The Big Weekend is an easy way to support KOA Care Camps – and get a fun weekend of camping with your family. This annual event offers campers to stay one night at a participating campground and receive the following night for $20. The $20 goes towards Care Camps.
The Big Weekend helps 125+ specialized, medically-equipped facilities offer a true summer camp experience to kids currently undergoing treatment or recovering from cancer.
The Big Weekend occurred May 10-11 in 2019. Watch KOA.com in the spring to find out when The Big Weekend is scheduled for 2020 and beyond.
Ways to Donate
Going camping at a KOA campground during The Big Weekend is a great way to support KOA Care Camps.
You can also donate online. Donate directly at https://koa.com/
Finally, look for souvenirs and other donation opportunities when you camp at a KOA campground. When we recently stayed at KOA Santa Cruz-Monterey in California, I noticed some cute beaded bracelets for sale in the General Store. Proceeds from those bracelets went directly to KOA Care Camps.
Related: Our Review of KOA Santa Cruz-Monterey
How to Attend a Care Camp
KOA Care Camps are not held at KOA Campgrounds. Instead, KOA Care Camps supports specialized, medically-equipped camps across North America. These camps are independently owned and operated.
Visit www.koacarecamps.org to learn more. Click on the Camps We Support option under the About Us tab to link to an interactive map. Green smiley faces show the locations of KOA Care Camps.
If you are connected with a cancer moms group on Facebook, or a similar group in your area, they will probably know about local camps for cancer kids. Social workers at your hospital will probably also have information.
Camp Hobe is the KOA Care Camp in my home state of Utah. It serves children with cancer from Utah, Idaho, Wyoming and Nevada, and any other child treated at Primary Children's Medical Center in Salt Lake City. My fellow Utah cancer moms have nothing but good things to say about Camp Hobe.

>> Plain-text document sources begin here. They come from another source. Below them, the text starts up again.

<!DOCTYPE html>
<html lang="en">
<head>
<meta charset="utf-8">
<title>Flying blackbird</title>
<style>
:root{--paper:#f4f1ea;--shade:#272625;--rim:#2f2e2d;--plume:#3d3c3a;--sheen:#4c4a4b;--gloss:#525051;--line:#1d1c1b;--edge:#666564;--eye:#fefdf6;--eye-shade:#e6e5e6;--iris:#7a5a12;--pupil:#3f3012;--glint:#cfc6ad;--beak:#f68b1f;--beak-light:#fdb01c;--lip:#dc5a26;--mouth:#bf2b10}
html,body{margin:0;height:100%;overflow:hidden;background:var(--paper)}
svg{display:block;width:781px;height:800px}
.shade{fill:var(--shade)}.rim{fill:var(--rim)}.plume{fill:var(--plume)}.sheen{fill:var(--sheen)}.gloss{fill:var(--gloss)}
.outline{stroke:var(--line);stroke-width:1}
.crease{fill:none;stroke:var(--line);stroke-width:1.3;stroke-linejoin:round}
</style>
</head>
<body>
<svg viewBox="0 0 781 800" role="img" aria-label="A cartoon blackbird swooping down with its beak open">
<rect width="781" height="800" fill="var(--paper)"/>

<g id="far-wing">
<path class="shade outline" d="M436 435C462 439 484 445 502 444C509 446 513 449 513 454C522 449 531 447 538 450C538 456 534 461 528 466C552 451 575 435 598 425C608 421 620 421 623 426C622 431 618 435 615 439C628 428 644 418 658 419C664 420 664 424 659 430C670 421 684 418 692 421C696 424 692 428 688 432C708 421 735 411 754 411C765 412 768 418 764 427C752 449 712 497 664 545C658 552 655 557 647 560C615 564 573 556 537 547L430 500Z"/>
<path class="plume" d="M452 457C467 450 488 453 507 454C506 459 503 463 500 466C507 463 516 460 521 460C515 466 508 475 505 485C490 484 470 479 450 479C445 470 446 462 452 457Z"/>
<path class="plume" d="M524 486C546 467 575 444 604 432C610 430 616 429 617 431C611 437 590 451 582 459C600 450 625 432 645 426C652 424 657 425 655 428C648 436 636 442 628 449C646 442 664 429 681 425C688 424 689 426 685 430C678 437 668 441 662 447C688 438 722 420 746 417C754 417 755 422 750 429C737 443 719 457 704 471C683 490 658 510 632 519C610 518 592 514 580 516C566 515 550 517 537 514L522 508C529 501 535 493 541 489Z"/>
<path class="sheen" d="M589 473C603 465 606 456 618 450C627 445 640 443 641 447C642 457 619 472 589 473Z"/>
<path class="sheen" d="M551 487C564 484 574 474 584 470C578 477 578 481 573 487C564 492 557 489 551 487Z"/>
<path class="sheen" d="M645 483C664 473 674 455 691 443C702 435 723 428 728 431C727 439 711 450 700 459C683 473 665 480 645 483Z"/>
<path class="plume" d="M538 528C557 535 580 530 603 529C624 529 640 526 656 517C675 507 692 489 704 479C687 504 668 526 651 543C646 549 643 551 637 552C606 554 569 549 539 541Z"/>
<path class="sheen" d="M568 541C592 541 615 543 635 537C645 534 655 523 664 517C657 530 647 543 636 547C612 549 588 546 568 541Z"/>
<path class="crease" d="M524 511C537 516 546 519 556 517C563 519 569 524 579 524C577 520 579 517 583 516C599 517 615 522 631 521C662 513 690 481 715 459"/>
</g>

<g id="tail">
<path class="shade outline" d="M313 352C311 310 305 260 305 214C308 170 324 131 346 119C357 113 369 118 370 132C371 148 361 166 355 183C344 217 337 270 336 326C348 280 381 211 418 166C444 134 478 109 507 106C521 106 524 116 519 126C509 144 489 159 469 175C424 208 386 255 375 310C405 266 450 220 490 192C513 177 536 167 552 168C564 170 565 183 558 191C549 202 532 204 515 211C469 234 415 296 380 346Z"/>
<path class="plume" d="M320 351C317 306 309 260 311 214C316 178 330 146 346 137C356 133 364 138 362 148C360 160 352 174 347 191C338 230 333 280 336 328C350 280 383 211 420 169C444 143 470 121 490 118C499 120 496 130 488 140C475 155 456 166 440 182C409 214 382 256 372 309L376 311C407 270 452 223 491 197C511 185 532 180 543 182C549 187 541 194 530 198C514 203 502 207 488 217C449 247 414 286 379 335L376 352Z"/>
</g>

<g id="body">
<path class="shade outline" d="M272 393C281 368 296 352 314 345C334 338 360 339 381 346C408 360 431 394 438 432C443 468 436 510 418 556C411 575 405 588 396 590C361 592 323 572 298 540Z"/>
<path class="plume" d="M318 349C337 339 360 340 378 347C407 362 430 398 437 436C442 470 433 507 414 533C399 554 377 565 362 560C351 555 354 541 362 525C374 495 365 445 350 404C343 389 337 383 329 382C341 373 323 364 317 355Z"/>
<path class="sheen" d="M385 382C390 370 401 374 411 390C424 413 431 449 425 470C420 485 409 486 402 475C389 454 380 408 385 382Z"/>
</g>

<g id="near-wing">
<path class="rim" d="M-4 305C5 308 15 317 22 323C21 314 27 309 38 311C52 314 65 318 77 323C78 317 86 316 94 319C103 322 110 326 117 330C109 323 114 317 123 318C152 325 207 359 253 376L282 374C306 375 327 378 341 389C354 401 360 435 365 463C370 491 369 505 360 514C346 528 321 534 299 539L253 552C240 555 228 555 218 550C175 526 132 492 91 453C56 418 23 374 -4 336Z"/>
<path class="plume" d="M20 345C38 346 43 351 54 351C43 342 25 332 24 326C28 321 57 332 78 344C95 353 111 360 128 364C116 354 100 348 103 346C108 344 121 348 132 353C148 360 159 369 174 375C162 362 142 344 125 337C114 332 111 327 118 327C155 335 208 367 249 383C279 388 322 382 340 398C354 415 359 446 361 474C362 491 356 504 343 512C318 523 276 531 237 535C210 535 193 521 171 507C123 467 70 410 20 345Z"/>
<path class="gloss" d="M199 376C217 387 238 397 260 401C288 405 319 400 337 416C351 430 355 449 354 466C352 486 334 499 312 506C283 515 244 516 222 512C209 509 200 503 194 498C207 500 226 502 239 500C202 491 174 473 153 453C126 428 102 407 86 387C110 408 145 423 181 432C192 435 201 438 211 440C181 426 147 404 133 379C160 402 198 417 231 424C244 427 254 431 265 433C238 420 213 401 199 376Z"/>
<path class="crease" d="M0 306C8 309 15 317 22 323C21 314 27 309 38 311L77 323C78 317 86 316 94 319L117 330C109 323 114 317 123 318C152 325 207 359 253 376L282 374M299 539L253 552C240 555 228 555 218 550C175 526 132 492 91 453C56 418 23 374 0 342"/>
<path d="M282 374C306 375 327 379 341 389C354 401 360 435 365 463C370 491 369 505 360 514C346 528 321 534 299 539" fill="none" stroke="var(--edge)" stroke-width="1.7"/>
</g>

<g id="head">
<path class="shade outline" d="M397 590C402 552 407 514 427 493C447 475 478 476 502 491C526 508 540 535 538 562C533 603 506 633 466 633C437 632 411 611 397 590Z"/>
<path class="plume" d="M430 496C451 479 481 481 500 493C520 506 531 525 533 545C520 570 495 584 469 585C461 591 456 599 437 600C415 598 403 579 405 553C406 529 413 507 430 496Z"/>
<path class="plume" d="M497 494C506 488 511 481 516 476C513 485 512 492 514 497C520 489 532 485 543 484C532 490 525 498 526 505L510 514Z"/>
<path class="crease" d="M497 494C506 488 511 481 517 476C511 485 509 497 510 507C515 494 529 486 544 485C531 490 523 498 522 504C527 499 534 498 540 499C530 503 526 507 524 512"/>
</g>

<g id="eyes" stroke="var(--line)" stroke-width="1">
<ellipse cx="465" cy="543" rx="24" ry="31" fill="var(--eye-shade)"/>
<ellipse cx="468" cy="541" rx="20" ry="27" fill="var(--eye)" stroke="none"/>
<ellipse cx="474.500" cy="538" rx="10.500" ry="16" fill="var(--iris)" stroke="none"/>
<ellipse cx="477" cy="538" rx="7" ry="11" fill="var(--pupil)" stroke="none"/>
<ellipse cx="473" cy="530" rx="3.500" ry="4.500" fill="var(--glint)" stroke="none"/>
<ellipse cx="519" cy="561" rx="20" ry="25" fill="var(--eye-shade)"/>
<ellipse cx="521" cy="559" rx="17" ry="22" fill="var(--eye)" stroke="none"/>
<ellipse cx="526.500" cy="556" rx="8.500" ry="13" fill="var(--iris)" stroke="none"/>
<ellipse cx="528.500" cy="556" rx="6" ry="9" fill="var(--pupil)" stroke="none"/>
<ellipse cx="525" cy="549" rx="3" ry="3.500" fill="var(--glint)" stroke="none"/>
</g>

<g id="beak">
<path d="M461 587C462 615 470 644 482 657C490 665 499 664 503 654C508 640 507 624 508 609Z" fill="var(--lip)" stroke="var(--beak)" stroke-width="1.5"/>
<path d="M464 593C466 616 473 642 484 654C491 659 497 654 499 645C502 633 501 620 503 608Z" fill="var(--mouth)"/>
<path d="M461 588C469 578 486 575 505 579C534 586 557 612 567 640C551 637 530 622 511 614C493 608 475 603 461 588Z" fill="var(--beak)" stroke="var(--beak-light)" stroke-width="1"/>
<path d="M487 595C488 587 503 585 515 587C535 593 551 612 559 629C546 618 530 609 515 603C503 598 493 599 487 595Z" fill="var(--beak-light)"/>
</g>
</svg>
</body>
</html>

One thing I LOVE about Camp Hobe is that it's not just for cancer kids. Siblings are invited too. This is a big deal because siblings often feel ignored and miss opportunities while so much time, money and energy is focused on the child with cancer.
My kids never attended Camp Hobe. The dates didn't work for us in the summer after my son's diagnosis and treatment. By the next year, he was lucky to not think of himself as a cancer kid any more. Now that my kids are getting into their teens, they can volunteer at Camp Hobe and I hope they will!
Cancer sucks, but organizations like KOA Care Camps make it a little better for kids with cancer and their siblings. If your family enjoys camping, watch for dates for KOA's next Big Weekend. Look for other opportunities to support KOA Care Camps at KOA campgrounds. Or, donate online.
If you know a child with cancer, visit the KOA Care Camps website to locate a camp, or ask around in your community of cancer families or at your hospital.
My son's oncologist told us several times that we were saving my son's life so that he could get out and live it. KOA Care Camps helps kids with cancer get out and enjoy the childhoods they deserve, one summer camp at a time.
For more information on KOA Care Camps, visit https://koacarecamps.